One Last Bow to Granger
Maybe I’ve written too much in The Modern Magazinist about David Granger, the much-admired editor of Esquire who was let go earlier this year following a long and glittery tenure. But if you’ll indulge me, I’d like to genuflect before The Man one more time.
The May issue of Esquire was Granger’s last. What kind of epically cool goodbye would he leave us with?
While I know folks who think Granger’s magazine had grown too self-referential in recent years—too brazenly inward-facing about process—I thought that conceit was in fact its special sauce. We readers were frequently in on the fun and the fumbles inherent in making a great monthly magazine.
In Granger’s sayonara, we find The Man Himself featured in several locations, including a fantastic picture on the final page—David and coverboy George Clooney riding off to who-knows-where, together.
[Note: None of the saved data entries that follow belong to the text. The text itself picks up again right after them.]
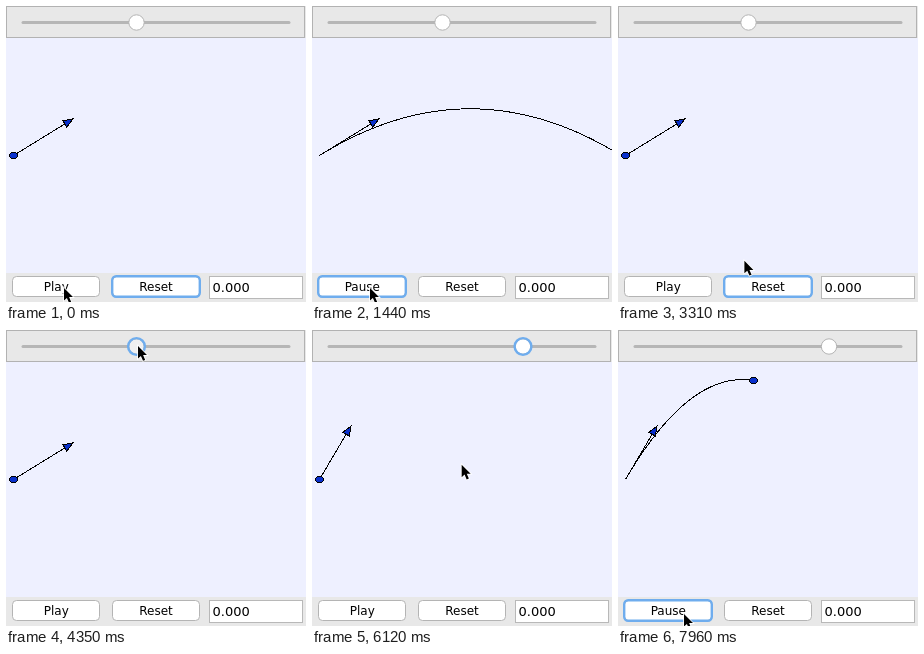
Animation of 300x296 px, one loop 8000 ms. Source, as an HTML page:

```html
<!DOCTYPE html>
<html lang="en">
<head>
<meta charset="utf-8">
<title>Projectile launcher</title>
<style>
  html, body { margin: 0; width: 100%; height: 100%; overflow: hidden; background: #e8e8e8; }
  svg { display: block; width: 300px; height: 296px; }
  text { font: 12px "DejaVu Sans", sans-serif; fill: #000; }
  .mid { text-anchor: middle; }
  .crisp { shape-rendering: crispEdges; }
  .ring { fill: none; stroke: #6fadee; stroke-width: 2.4; }
  .face { fill: #fff; stroke: #b4b4b4; }
  .down .face { fill: url(#blue); stroke: #2a6fd6; }
  .solid { fill: #0a30cc; stroke: #000; }
  .line { fill: none; stroke: #000; }
</style>
</head>
<body>
<svg viewBox="0 0 300 296">
  <defs>
    <linearGradient id="blue" x2="0" y2="1">
      <stop offset="0" stop-color="#57a4fb"/>
      <stop offset="1" stop-color="#0c5fe6"/>
    </linearGradient>
    <clipPath id="view"><rect y="32" width="300" height="235"/></clipPath>
  </defs>

  <rect width="300" height="296" fill="#e8e8e8"/>
  <rect x="0.5" y="0.5" width="298" height="31" fill="#e8e8e8" stroke="#b2b2b2"/>
  <rect y="32" width="300" height="235" fill="#eef0ff"/>

  <rect x="15.5" y="15" width="269" height="3" rx="1.5" fill="#b6b6b6"/>
  <g id="knob">
    <circle id="cap" r="7.7" stroke="#b4b4b4"/>
    <circle class="ring" r="8.4"/>
  </g>

  <g clip-path="url(#view)">
    <polyline id="trail" class="line crisp"/>
    <line id="shaft" class="line crisp" x1="7.5" y1="149.5"/>
    <polygon id="head" class="solid crisp"/>
    <ellipse id="ball" class="solid crisp" rx="4" ry="3.4"/>
  </g>

  <g id="play">
    <rect class="face" x="6.5" y="270.5" width="87" height="20" rx="4"/>
    <rect class="ring" x="6.2" y="270.2" width="87.6" height="20.6" rx="4"/>
    <text class="mid" x="50.3" y="285"></text>
  </g>
  <g id="reset">
    <rect class="face" x="106.5" y="270.5" width="87" height="20" rx="4"/>
    <rect class="ring" x="106.2" y="270.2" width="87.6" height="20.6" rx="4"/>
    <text class="mid" x="150" y="285">Reset</text>
  </g>
  <rect x="203.5" y="270.5" width="93" height="22" fill="#fff" stroke="#b8b8b8"/>
  <text x="206.5" y="286" style="font-size:13px">0.000</text>

  <path id="cursor" d="M0 0V12.5L2.9 9.9L5 14.8L7.2 13.9L5.1 9.1H9Z"
        stroke="#fff" stroke-width="1.6" paint-order="stroke"/>
</svg>
<script>
const LOOP = 8000;
const ORIGIN = { x: 7.5, y: 149.5 };
const SCALE = { x: 75.9, y: 58.8 };
const $ = id => document.getElementById(id);

const set = (el, attrs) => {
  for (const key in attrs) el.setAttribute(key, attrs[key]);
};
const within = (t, a, b) => t >= a && t < b;
const mix = (a, b, k) => a + (b - a) * k;
const ease = k => (1 - Math.cos(Math.PI * k)) / 2;

// Number of screen updates done since start, at most n
const steps = (t, start, n, dt = 80) =>
  Math.max(0, Math.min(n, Math.floor((t - start) / dt) + 1));
const glide = (t, start, n) => ease(steps(t, start, n) / n);

// Late nudges of the slider: [time, x]
const NUDGES = [[5070, 206], [5230, 207.5], [5310, 209.5], [5390, 211]];

function sliderX(t) {
  let x = mix(130.5, 204, glide(t, 4430, 8));
  for (const [at, to] of NUDGES) if (t >= at) x = to;
  return x;
}

function cursorAt(t, knobX) {
  if (t < 3230) {
    const k = glide(t, 2100, 6);
    return [mix(58, 130, k), mix(282, 280, k)];
  }
  if (t < 4200) {
    const k = glide(t, 3230, 10);
    return [mix(130, 132, k) - 44 * k * (1 - k), mix(280, 16, k)];
  }
  if (t < 5800) {
    const k = (knobX - 130.5) / 80.5;
    return [knobX + 1.5, mix(16, 22.5, k)];
  }
  const k = glide(t, 5800, 11);
  return [mix(212.5, 66, k), mix(22.5, 284, k)];
}

function flightAt(t) {
  if (within(t, 320, 2740)) {
    const n = steps(t, 320, 15);
    return n < 15 ? n * 24.45 : 400;
  }
  return t >= 7090 ? steps(t, 7090, 12, 79) * 25.7 : 0;
}

const pathPoint = (u, angle) => [
  ORIGIN.x + u * Math.cos(angle),
  ORIGIN.y - u * 0.78 * Math.sin(angle) + 0.00126 * u * u
];

function drawArrow(angle) {
  const dx = SCALE.x * Math.cos(angle), dy = -SCALE.y * Math.sin(angle);
  const len = Math.hypot(dx, dy), ux = dx / len, uy = dy / len;
  const tip = [ORIGIN.x + dx, ORIGIN.y + dy];
  const base = [tip[0] - 9.5 * ux, tip[1] - 9.5 * uy];
  const corner = w => [base[0] - w * uy, base[1] + w * ux];
  set($("shaft"), { x2: base[0], y2: base[1] });
  set($("head"), { points: [tip, corner(3.8), corner(-3.8)].join(" ") });
}

function drawFlight(u, angle) {
  const points = [];
  for (let s = 0; s < u; s += 6) points.push(pathPoint(s, angle));
  const [cx, cy] = pathPoint(u, angle);
  points.push([cx, cy]);
  set($("trail"), { points: u ? points.join(" ") : "" });
  set($("ball"), { cx, cy });
}

function drawControl(id, focused, down) {
  const el = $(id);
  el.classList.toggle("down", down);
  el.querySelector(".ring").style.display = focused ? "" : "none";
}

function render(t) {
  const x = sliderX(t);
  const angle = (x - 16) / 268 * Math.PI / 2;

  set($("knob"), { transform: `translate(${x} 16.5)` });
  set($("cap"), { fill: within(t, 4200, 5640) ? "#f0f0f0" : "#fff" });
  drawArrow(angle);
  drawFlight(flightAt(t), angle);

  drawControl("knob", within(t, 4200, 6680), false);
  drawControl("play", within(t, 80, 2580) || t >= 6680,
    within(t, 80, 320) || within(t, 6680, 7090));
  drawControl("reset", t < 80 || within(t, 2580, 4200), within(t, 2580, 2740));
  $("play").querySelector("text").textContent =
    within(t, 320, 2740) || t >= 7090 ? "Pause" : "Play";

  set($("cursor"), { transform: `translate(${cursorAt(t, x)})` });
}

const start = performance.now();
function tick() {
  render((performance.now() - start) % LOOP);
  requestAnimationFrame(tick);
}
tick();
</script>
</body>
</html>
```
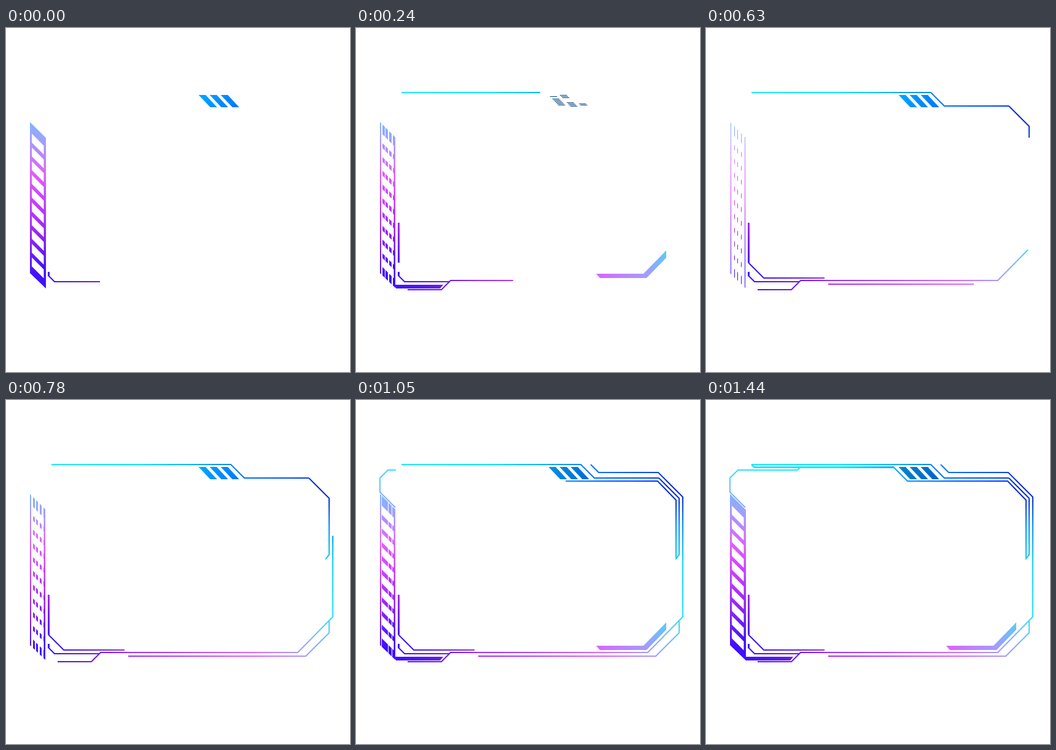
An HTML page with a canvas for the animation above (1800 ms loop, 560x560 px).

```html
<!DOCTYPE html>
<html lang="en">
<head>
<meta charset="utf-8">
<title>HUD frame</title>
<style>
html, body { margin: 0; width: 100%; height: 100%; overflow: hidden; background: #fff; }
canvas { display: block; width: 560px; height: 560px; }
</style>
</head>
<body>
<canvas id="stage" width="560" height="560"></canvas>
<script>
const ctx = document.getElementById('stage').getContext('2d');
const LOOP = 1800, STEP = 30, LAST = 1440;
const clamp = v => Math.max(0, Math.min(1, v));
const noise = n => Math.abs(Math.sin(n * 78.233 + 1.7) * 43758.5453) % 1;

// One colour wheel around the centre paints every part; keys are degrees.
const wheel = ctx.createConicGradient(0, 285, 265);
Object.entries({
  0: '#10d4f0', 20: '#28e0ff', 25: '#60c8f8', 37: '#a898ff', 51: '#d966ff',
  84: '#b848f8', 120: '#9c30f4', 133: '#6a1cea', 145: '#4010ff', 150: '#4010ff',
  162: '#9024f2', 176: '#c840ff', 187: '#e060f8', 200: '#a0a0ff', 209: '#58ccff',
  217: '#20e8fa', 246: '#00e8ff', 275: '#00b4ff', 300: '#0080ff', 322: '#0050f8',
  331: '#0828c8', 338: '#0838d8', 346: '#0090ff', 360: '#10d4f0'
}).forEach(([degrees, color]) => wheel.addColorStop(degrees / 360, color));

// Lines grow evenly from start to end along their points.
const line = (start, end, width, ...points) => ({ start, end, width, points });
const lines = [
  line(-1, 0, 3, 69.5,397, 69.5,404),
  line(-1, 0, 2, 69,403, 79,413, 153,413),
  line(75, 240, 3, 69.5,317, 69.5,382),
  line(240, 580, 2, 69,382, 94,407, 193,407),
  line(0, 645, 2, 84,426, 139,426, 154,411, 475,411, 532,353),
  line(645, 1020, 2, 532,353, 532,158, 492,118, 395,118, 382,105),
  line(440, 730, 2, 199,417, 488,417, 526,379, 526,360),
  line(0, 455, 2, 74,105, 366,105, 388,127, 493,127),
  line(510, 900, 2, 493,127, 526,160, 526,252, 521,258, 521,192),
  line(900, 1080, 2, 521,192, 521,163, 491,132, 328,132, 306,110),
  line(1080, 1170, 3, 306,109.5, 79,109.5, 74,105),
  line(930, 1170, 2, 64,175, 39,150, 39,127, 52,114, 149,114, 153,110)
];

// Thick pieces flash early, then return for good.
const blocks = [
  { back: 1050, points: [63,418, 142,418, 137,424, 65,424] },
  { back: 800, points: [391,400, 468,400, 505,362, 505,374, 473,407, 397,407] }
];

function trace(points) {
  ctx.moveTo(points[0], points[1]);
  for (let i = 2; i < points.length; i += 2) ctx.lineTo(points[i], points[i + 1]);
}

function fillShape(points) {
  ctx.beginPath();
  trace(points);
  ctx.fill();
}

function pathLength(points) {
  let sum = 0;
  for (let i = 2; i < points.length; i += 2)
    sum += Math.hypot(points[i] - points[i - 2], points[i + 1] - points[i - 1]);
  return sum;
}

function drawLine({ start, end, width, points }, t) {
  const shown = clamp((t - start) / (end - start));
  if (!shown) return;
  ctx.beginPath();
  trace(points);
  ctx.lineWidth = width;
  ctx.setLineDash([shown * pathLength(points), 5000]);
  ctx.stroke();
}

// Side panel seen through vertical slats that close and reopen.
function drawPanel(t) {
  const width = Math.round(0.8 + 5 * clamp(Math.abs(t - 570) / 570));
  ctx.save();
  ctx.beginPath();
  for (let i = 0; i < 5; i++) {
    const right = Math.round(41 + 5.7 * i);
    ctx.rect(right - width, 150, width + (width > 5), 276);
  }
  ctx.clip();
  ctx.beginPath();
  trace([39,153, 65,179, 65,424, 39,399]);
  for (let i = 0; i < 10; i++) {
    const y = 172 + 22.4 * i;
    trace([42, y + 14.5, 61.5, y + 34, 61.5, y + 19.5, 42, y]);
  }
  ctx.fill();
  ctx.restore();
}

// Three slanted bars that break into dark rows and fill in again.
function drawBars(t) {
  const dip = low => clamp(t < low ? (low - t) / 150 : (t - low) / 300);
  const cover = Math.min(dip(150), dip(1185));
  for (let bar = 0; bar < 3; bar++) {
    const x = 313.5 + 18 * bar;
    ctx.save();
    ctx.beginPath();
    for (let row = 0; row < 10; row++)
      if (noise(bar * 10 + row) < Math.sqrt(cover))
        ctx.rect(x, 109 + 2 * row, 40, 1 + Math.round(cover));
    ctx.clip();
    fillShape([x, 109, x + 11.5, 109, x + 30, 129, x + 19, 129]);
    ctx.fillStyle = `rgba(0, 20, 40, ${Math.min(0.6, 1.5 * (1 - cover))})`;
    ctx.fill();
    ctx.restore();
  }
}

function draw(t) {
  ctx.fillStyle = '#fff';
  ctx.fillRect(0, 0, 560, 560);
  ctx.fillStyle = ctx.strokeStyle = wheel;
  drawPanel(t);
  drawBars(t);
  for (const { back, points } of blocks)
    if ((t >= 120 && t < 520) || t >= back) fillShape(points);
  for (const item of lines) drawLine(item, t);
}

function tick() {
  const t = performance.now() % LOOP;
  draw(Math.min(LAST, Math.floor(t / STEP) * STEP));
  requestAnimationFrame(tick);
}
tick();
</script>
</body>
</html>
```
The best bit, though—the real capper in a mag famous for its bits—is May’s two-page table of contents, embellished by a Q&A with the outgoing poobah. The interview is conducted by Associate Editor Nate Hopper. Brilliantly done. It concludes in banter that is signature Granger.
Nate: “What do you wish you would have been asked during your time here but weren’t?”
David: “How did you get to be sooo good-looking?”
Nate: “I can see why nobody asked.”
Seeya around, Granger. And thanks for the memories.